At an event that drew a cohort of over 600 coding enthusiasts, nearly 100 teams built apps and gadgets that talked, mimicked, planned, donated and edited videos. One coached public speaking. Another sorted trash.
CruzHacks, UC Santa Cruz’s annual coding binge, took over Stevenson Event Center from Jan. 18-20. The 36-hour hackathon brought students from across the U.S. and Canada, NorCal tech leaders and local volunteers under one roof.
The goal of the event was less about breaking into private email servers and more about testing out neat ideas, said Amit Saxena, fourth-year and co-president of the CruzHacks organizational committee.
“The backstory is that in the 1990s, two types of hacking originated,” Saxena said. “One was where you code something scrappy, that’s not very elegant, but is clever and put together fast. The other was where you do CSI stuff.”
In small teams, hackers created apps, gadgets and other devices that integrated popular tech products like Amazon Alexa or achieved technical feats. Seven of the 13 hackathon events were sponsored by tech firms including Amazon Web Services, Google, Inc. and Microsoft. Companies awarded prizes to teams that best built these existing services into their projects.
The remaining events, like the TechCares and Tech Innovation prizes, were determined by more-holistic criteria. Google engineering manager Peter Bergstrom said he favored projects that had a wide social reach.
“I’m looking for the size of the audience — the user-base,” said Bergstrom. “I want to see if these projects are solving a real-world issue or problem.”

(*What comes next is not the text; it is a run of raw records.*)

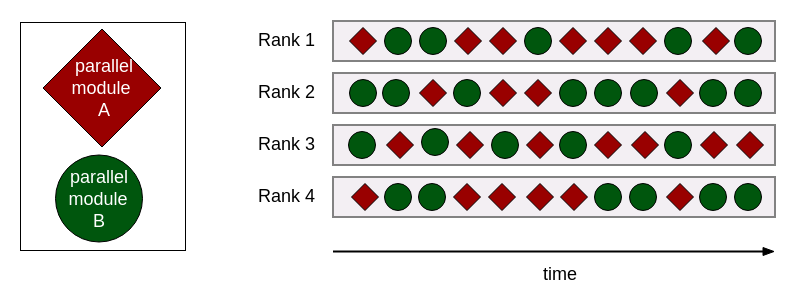
<!DOCTYPE html>
<html lang="en">
<head>
<meta charset="utf-8">
<title>Parallel modules per rank over time</title>
<style>
:root {
  --module-a: #990000;
  --module-b: #00560d;
  --track: #f3eff3;
  --track-edge: #828282;
  --ink: #000;
  --paper: #fff;
}
* { box-sizing: border-box; margin: 0; }
html, body { overflow: hidden; }
body {
  width: 798px;
  height: 305px;
  background: var(--paper);
  color: var(--ink);
  font: 18px/22px "Liberation Sans", Arial, sans-serif;
}
.diagram {
  display: grid;
  grid-template-columns: 166px 519px;
  column-gap: 72px;
  align-items: start;
  width: 798px;
  height: 305px;
  padding: 20px 0 0 20px;
}
.legend {
  position: relative;
  width: 166px;
  height: 229px;
  margin-top: 2px;
  border: 1px solid var(--ink);
}
.legend-shapes { position: absolute; left: -1px; top: -1px; }
.legend-label {
  position: absolute;
  width: 80px;
  color: var(--paper);
  text-align: center;
}
.legend-label span { display: block; position: relative; }
.label-a { left: 43px; top: 32px; }
.label-a .middle { left: -3px; }
.label-b { left: 38px; top: 143px; }
.label-b .middle { left: -1px; }
.ranks { display: grid; row-gap: 10px; }
.rank {
  display: grid;
  grid-template-columns: 74px 444px;
  align-items: center;
  height: 42px;
}
.rank-name { position: relative; top: -1px; }
.track {
  display: block;
  width: 444px;
  height: 42px;
  background: var(--track);
  border: 2px solid var(--track-edge);
}
.track svg { display: block; margin: -2px; }
.a { fill: var(--module-a); stroke: var(--ink); }
.b { fill: var(--module-b); stroke: var(--ink); }
.time-axis { margin: 25px 0 0 74px; width: 444px; }
.time-axis svg { display: block; }
.time-axis p { width: 56px; margin: 4px 0 0 200px; text-align: center; }
</style>
</head>
<body>
<svg width="0" height="0" style="position:absolute" aria-hidden="true">
  <defs>
    <polygon id="a" class="a" points="0,-13.5 13.5,0 0,13.5 -13.5,0"/>
    <circle id="b" class="b" r="13.5"/>
  </defs>
</svg>
<main class="diagram">
  <section class="legend">
    <svg class="legend-shapes" width="166" height="229" viewBox="20 22 166 229" aria-hidden="true">
      <polygon class="a" points="102,29 161,88 102,147 43,88"/>
      <circle class="b" cx="99" cy="198.5" r="43.5"/>
    </svg>
    <p class="legend-label label-a"><span>parallel</span><span class="middle">module</span><span>A</span></p>
    <p class="legend-label label-b"><span>parallel</span><span class="middle">module</span><span>B</span></p>
  </section>
  <section class="timeline">
    <div class="ranks">
      <div class="rank">
        <span class="rank-name">Rank 1</span>
        <div class="track"><svg width="444" height="42" viewBox="332 0 444 42">
          <use href="#a" x="363" y="21"/><use href="#b" x="398" y="21"/><use href="#b" x="433" y="21"/>
          <use href="#a" x="468" y="21"/><use href="#a" x="503" y="21"/><use href="#b" x="538" y="21"/>
          <use href="#a" x="573" y="21"/><use href="#a" x="608" y="21"/><use href="#a" x="643" y="21"/>
          <use href="#b" x="678" y="21"/><use href="#a" x="716" y="21"/><use href="#b" x="748" y="21"/>
        </svg></div>
      </div>
      <div class="rank">
        <span class="rank-name">Rank 2</span>
        <div class="track"><svg width="444" height="42" viewBox="332 0 444 42">
          <use href="#b" x="363" y="21"/><use href="#b" x="396" y="21"/><use href="#a" x="433" y="21"/>
          <use href="#b" x="467" y="21"/><use href="#a" x="503" y="21"/><use href="#a" x="538" y="21"/>
          <use href="#b" x="573" y="21"/><use href="#b" x="608" y="21"/><use href="#b" x="644" y="21"/>
          <use href="#a" x="680" y="21"/><use href="#b" x="713" y="21"/><use href="#b" x="748" y="21"/>
        </svg></div>
      </div>
      <div class="rank">
        <span class="rank-name">Rank 3</span>
        <div class="track"><svg width="444" height="42" viewBox="332 0 444 42">
          <use href="#b" x="362" y="21"/><use href="#a" x="400" y="21"/><use href="#b" x="435" y="18"/>
          <use href="#a" x="470" y="21"/><use href="#b" x="505" y="21"/><use href="#a" x="540" y="21"/>
          <use href="#b" x="573" y="21"/><use href="#a" x="608" y="21"/><use href="#a" x="645" y="21"/>
          <use href="#b" x="678" y="21"/><use href="#a" x="714" y="21"/><use href="#a" x="750" y="21"/>
        </svg></div>
      </div>
      <div class="rank">
        <span class="rank-name">Rank 4</span>
        <div class="track"><svg width="444" height="42" viewBox="332 0 444 42">
          <use href="#a" x="365" y="21"/><use href="#b" x="398" y="21"/><use href="#b" x="432" y="21"/>
          <use href="#a" x="467" y="21"/><use href="#a" x="502" y="21"/><use href="#a" x="540" y="21"/>
          <use href="#a" x="574" y="21"/><use href="#b" x="608" y="21"/><use href="#b" x="643" y="21"/>
          <use href="#a" x="680" y="21"/><use href="#b" x="713" y="21"/><use href="#b" x="748" y="21"/>
        </svg></div>
      </div>
    </div>
    <div class="time-axis">
      <svg width="444" height="16" viewBox="0 0 444 16" aria-hidden="true">
        <line x1="1" y1="8.5" x2="432" y2="8.5" stroke="#000" stroke-width="2"/>
        <polygon points="431,4.5 442,8.5 431,12.5" stroke="#000" stroke-linejoin="round"/>
      </svg>
      <p>time</p>
    </div>
  </section>
</main>
</body>
</html>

The hackathon was organized in partnership with Major League Hacking (MLH) a New York-based company that seeds coding events across the globe. It acted as the middleman between CruzHacks and its big tech sponsors and provided attendees with prizes, rentable hardware and enough cans of Red Bull to flood Silicon Valley.

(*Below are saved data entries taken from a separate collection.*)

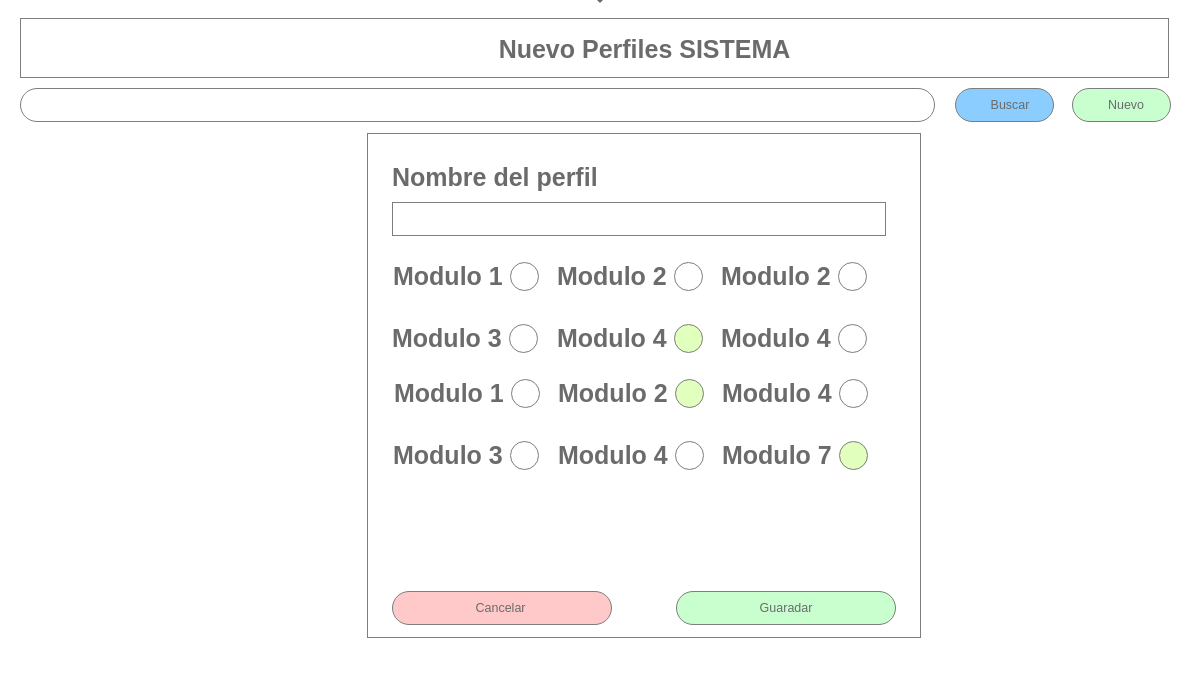
<!DOCTYPE html>
<html lang="es">
<head>
<meta charset="utf-8">
<title>Nuevo Perfiles SISTEMA</title>
<style>
:root {
  --ink: #6b6b6b;
  --line: #7d7d7d;
  --paper: #ffffff;
  --blue: #8ccdff;
  --green: #c9ffcf;
  --red: #ffc9c9;
  --selected: #e1ffbd;
}
* { box-sizing: border-box; margin: 0; }
html, body { width: 1200px; height: 675px; overflow: hidden; background: var(--paper); }
body {
  position: relative;
  display: flex;
  flex-direction: column;
  padding: 18px 20px 0;
  color: var(--ink);
  font: 12.5px/1 "Liberation Sans", Arial, sans-serif;
}
h1, h2, .module { font-size: 25px; font-weight: 700; line-height: 30px; white-space: nowrap; }
.arrow-tip { position: absolute; left: 596px; top: 0; }
.title-bar {
  display: flex;
  align-items: center;
  justify-content: center;
  width: 1149px;
  height: 60px;
  padding: 2px 0 0 100px;
  border: 1px solid var(--line);
}
.toolbar { display: flex; width: 1152px; height: 34px; margin-top: 10px; }
.search-field { width: 915px; border: 1px solid var(--line); border-radius: 17px; }
.button {
  display: flex;
  align-items: center;
  justify-content: center;
  height: 34px;
  padding-top: 1px;
  border: 1px solid var(--line);
  border-radius: 17px;
  color: inherit;
  text-decoration: none;
}
.search { width: 99px; margin-left: 20px; padding-left: 11px; background: var(--blue); }
.new { width: 99px; margin-left: 18px; padding-left: 9px; background: var(--green); }
.profile-panel {
  display: flex;
  flex-direction: column;
  width: 554px;
  height: 505px;
  margin: 11px 0 0 347px;
  padding: 28px 24px 12px;
  border: 1px solid var(--line);
}
.name-field { flex: none; width: 494px; height: 34px; margin-top: 10px; border: 1px solid var(--line); }
.modules { display: grid; grid-template-rows: 62px 55px 62px 30px; margin-top: 25px; }
.module-row { display: grid; grid-template-columns: repeat(3, 164px); height: 30px; padding-left: 1px; }
.module-row:nth-child(2) { grid-template-columns: 165px 164px 164px; padding-left: 0; }
.module-row:nth-child(3) { padding-left: 2px; }
.module-row:nth-child(4) { grid-template-columns: 165px 164px 164px; }
.module { display: flex; align-items: center; gap: 7px; }
.option { flex: none; width: 29px; height: 29px; border: 1px solid var(--line); border-radius: 50%; background: var(--paper); }
.option.selected { background: var(--selected); }
.actions { display: flex; gap: 64px; margin-top: auto; }
.cancel { width: 220px; padding-right: 3px; background: var(--red); }
.save { width: 220px; background: var(--green); }
</style>
</head>
<body>
<svg class="arrow-tip" width="8" height="4" aria-hidden="true"><polygon points="1,0 7,0 4,3" fill="#6b6b6b"/></svg>
<header class="title-bar"><h1>Nuevo Perfiles SISTEMA</h1></header>
<nav class="toolbar">
  <div class="search-field"></div>
  <a class="button search" href="#">Buscar</a>
  <a class="button new" href="#">Nuevo</a>
</nav>
<main class="profile-panel">
  <h2>Nombre del perfil</h2>
  <div class="name-field"></div>
  <section class="modules">
    <div class="module-row">
      <div class="module">Modulo 1<span class="option"></span></div>
      <div class="module">Modulo 2<span class="option"></span></div>
      <div class="module">Modulo 2<span class="option"></span></div>
    </div>
    <div class="module-row">
      <div class="module">Modulo 3<span class="option"></span></div>
      <div class="module">Modulo 4<span class="option selected"></span></div>
      <div class="module">Modulo 4<span class="option"></span></div>
    </div>
    <div class="module-row">
      <div class="module">Modulo 1<span class="option"></span></div>
      <div class="module">Modulo 2<span class="option selected"></span></div>
      <div class="module">Modulo 4<span class="option"></span></div>
    </div>
    <div class="module-row">
      <div class="module">Modulo 3<span class="option"></span></div>
      <div class="module">Modulo 4<span class="option"></span></div>
      <div class="module">Modulo 7<span class="option selected"></span></div>
    </div>
  </section>
  <footer class="actions">
    <a class="button cancel" href="#">Cancelar</a>
    <a class="button save" href="#">Guaradar</a>
  </footer>
</main>
</body>
</html>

Activities began early Friday night with a frenzied meet and greet. One group, comprised of UCSC coders Kyle O’Rourke, Kenny Collings and Daniel Williams, decided days beforehand to build a cloud-connected bike lock that sends its owner push notifications when tampered with. They called it ‘LockWire.’
“Between the three of us, the need for this sort of gadget has

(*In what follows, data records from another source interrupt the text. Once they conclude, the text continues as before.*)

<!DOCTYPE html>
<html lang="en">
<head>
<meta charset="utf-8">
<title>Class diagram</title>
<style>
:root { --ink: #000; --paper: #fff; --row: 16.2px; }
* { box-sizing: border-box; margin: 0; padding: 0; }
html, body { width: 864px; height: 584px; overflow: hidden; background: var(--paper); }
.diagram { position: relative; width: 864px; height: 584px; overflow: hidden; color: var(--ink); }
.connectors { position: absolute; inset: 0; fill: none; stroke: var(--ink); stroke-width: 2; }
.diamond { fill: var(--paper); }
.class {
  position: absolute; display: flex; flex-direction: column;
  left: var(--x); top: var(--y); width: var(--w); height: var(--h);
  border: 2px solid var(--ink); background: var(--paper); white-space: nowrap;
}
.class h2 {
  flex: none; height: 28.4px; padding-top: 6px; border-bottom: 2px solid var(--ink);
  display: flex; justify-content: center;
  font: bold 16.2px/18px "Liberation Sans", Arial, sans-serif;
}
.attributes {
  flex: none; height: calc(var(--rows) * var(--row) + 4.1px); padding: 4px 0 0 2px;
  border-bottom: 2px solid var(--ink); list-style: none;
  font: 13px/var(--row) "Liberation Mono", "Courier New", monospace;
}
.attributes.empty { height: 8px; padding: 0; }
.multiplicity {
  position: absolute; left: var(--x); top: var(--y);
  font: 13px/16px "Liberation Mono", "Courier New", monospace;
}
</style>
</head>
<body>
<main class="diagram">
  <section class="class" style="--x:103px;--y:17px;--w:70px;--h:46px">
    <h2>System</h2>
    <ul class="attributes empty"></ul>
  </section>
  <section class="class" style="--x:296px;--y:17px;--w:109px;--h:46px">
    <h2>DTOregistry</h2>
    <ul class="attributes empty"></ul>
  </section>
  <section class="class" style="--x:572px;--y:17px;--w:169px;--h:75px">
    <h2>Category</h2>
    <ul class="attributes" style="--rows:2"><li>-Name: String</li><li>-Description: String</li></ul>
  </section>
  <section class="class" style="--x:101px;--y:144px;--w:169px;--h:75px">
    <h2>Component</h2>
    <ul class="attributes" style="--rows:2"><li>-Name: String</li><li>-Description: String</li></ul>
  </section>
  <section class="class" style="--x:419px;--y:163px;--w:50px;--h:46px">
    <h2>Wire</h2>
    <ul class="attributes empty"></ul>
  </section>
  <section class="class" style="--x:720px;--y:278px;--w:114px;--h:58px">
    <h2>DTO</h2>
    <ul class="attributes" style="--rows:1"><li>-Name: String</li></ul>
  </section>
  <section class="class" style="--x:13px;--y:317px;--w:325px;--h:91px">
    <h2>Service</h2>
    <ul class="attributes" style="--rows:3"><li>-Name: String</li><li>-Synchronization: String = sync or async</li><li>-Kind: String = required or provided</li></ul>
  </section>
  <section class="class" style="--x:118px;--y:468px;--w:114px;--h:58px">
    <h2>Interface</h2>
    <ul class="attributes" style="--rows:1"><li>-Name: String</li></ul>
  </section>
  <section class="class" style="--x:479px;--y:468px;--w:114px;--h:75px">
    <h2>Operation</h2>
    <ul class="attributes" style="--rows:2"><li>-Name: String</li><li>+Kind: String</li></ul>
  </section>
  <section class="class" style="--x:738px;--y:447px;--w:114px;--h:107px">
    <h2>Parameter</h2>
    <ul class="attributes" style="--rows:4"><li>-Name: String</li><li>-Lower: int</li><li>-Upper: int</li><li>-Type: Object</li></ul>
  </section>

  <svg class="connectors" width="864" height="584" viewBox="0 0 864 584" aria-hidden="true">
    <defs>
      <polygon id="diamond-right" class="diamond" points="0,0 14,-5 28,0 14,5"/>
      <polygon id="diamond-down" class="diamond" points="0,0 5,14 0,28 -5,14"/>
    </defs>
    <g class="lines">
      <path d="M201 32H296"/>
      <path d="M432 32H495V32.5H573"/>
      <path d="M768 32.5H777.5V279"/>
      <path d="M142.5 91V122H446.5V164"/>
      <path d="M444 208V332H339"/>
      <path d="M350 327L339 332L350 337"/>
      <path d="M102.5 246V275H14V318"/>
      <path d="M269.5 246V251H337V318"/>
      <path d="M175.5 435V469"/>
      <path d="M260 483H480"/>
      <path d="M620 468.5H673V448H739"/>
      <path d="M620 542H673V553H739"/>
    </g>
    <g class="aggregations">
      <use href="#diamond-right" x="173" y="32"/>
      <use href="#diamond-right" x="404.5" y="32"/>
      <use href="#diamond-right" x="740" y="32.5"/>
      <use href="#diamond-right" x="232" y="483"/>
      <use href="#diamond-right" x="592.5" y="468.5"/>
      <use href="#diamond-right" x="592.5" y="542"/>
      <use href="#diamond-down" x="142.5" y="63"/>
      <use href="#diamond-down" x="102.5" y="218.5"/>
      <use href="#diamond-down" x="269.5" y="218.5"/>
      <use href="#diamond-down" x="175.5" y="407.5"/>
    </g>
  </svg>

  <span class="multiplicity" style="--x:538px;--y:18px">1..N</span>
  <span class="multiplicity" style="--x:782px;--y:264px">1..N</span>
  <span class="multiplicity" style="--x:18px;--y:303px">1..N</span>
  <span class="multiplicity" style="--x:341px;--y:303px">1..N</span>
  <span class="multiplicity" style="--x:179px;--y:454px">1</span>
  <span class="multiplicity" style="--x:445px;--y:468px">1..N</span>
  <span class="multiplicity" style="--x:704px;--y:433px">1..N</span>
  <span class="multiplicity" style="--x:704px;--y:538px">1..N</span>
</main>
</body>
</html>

come up more than a few times,” O’Rourke said. “Bikes get stolen a lot.”
Like a 1,000-mile game of telephone, O’Rourke’s team joined an Arduino Uno microcontroller to a rented Qualcomm Dragonboard, attached a gyroscope, accelerometer and GPS antenna to the setup. They then connected it all to Google-based web service called Firebase, then another server on Google Cloud Platform and finally to an Android app.
CruzHacks was not exclusive to tech-heads. The event was host to a number of introductory workshops, with courses in Python, web development and machine-learning led by industry experts throughout Friday and Saturday.
A small army of volunteer mentors also made midnight rounds. LockWire team member Kenny Collings recalled that Frank Piva, a software engineer from the Santa Cruz app developer productOps, stopped by their team’s table at around 3 a.m. on Saturday.
“He takes one look at your project and says, ‘Oh, you need a middleware system, this, this and that — I’ll circle back around in 10 minutes,’” Collings said. “And that’s how I spent the next four hours, learning this entire segment of computer science from this handful of buzzwords that guy gave me.”
It was a long two nights. Participants encountered issues ranging from spotty Wi-Fi connectivity to smoking breadboards. One team saw its server access pirated by hackers — real ones — traced to South Asia.
“They’re mining crypto!” team member Ryan Sparno said, in reference to the power-heavy process in which bitcoins are minted.
Just outside of the event center, the Silverman Conference Room was converted into a nap station and saw steady traffic throughout the wee hours of the morning.
“I got three hours of sleep last night,” Collings said on Saturday, taking a long draft of Yerba Mate. “We went home to shower and pass out and have a fever dream about our project.”
In true coder fashion, competitors whipped their projects into shape over the final night of the event. LockWire, bogged down in the particulars of database networking all through Saturday, managed to finish a working prototype before the Sunday 10 a.m. freeze deadline.
“At 6 a.m. we told ourselves, ‘That’s it! No more!’” O’Rourke said Sunday afternoon.
Teams arrayed their projects at numbered slots on the long plastic tables that had covered the event center for the past three days. Judges snaked through the bazaar of presentations throughout the early afternoon. The awards ceremony began at 3 p.m. and ended one hour later — it was the conclusion to a weekend of highs, lows, wins, losses and too much caffeine.
Egypt Amaru, Stewart Dulaney, Andrew Zhu and Tejas Shah
In response to the nation’s growing Alzheimer’s epidemic, the Iris team wanted to provide patients suffering from memory-loss with a tool to manage their relationships. Reminiscent of Joaquin Phoenix’s digital companion in the 2013 film Her, Iris runs in the background on a shirt-pocketed smartphone. When presented with a face stored in its memory—like one of a family member—it relays facts about that person to the user. Iris won the top Google Cloud Platform prize for the best use of the service and second-place in the TechCares category.
Emmanuel Butor, Emily Kobayashi, Justin Krupp and Xiao Qing Yu
To combat the misconception that programmers can’t speak above five decibels, the team behind stage_fright created an interactive speech coach that tells its user to stand up straight, project and cut out the ‘um’s.’ Written to use Oculus Rift VR goggles, the app sets a stage in cyberspace with a packed auditorium of faces staring expectantly at the user. stage_fright won the top TechCares prize and was the runner-up for UCSC’s own Arts Division award.
Brian Underman, Denis Vashchenko, Dan Tran and Adrian Darian
Tired of the small, unhelpful graphics that have smattered STEM textbooks for decades, the chemisTRY team wrested ‘90s-era teaching supplements into 2019. Within an augmented reality environment — similar to the one Snapchat generates to put dog-faces on selfies — the app renders real-time simulations of cell structures, water molecules and other natural phenomena to provide classrooms with an effective and engaging educational aid.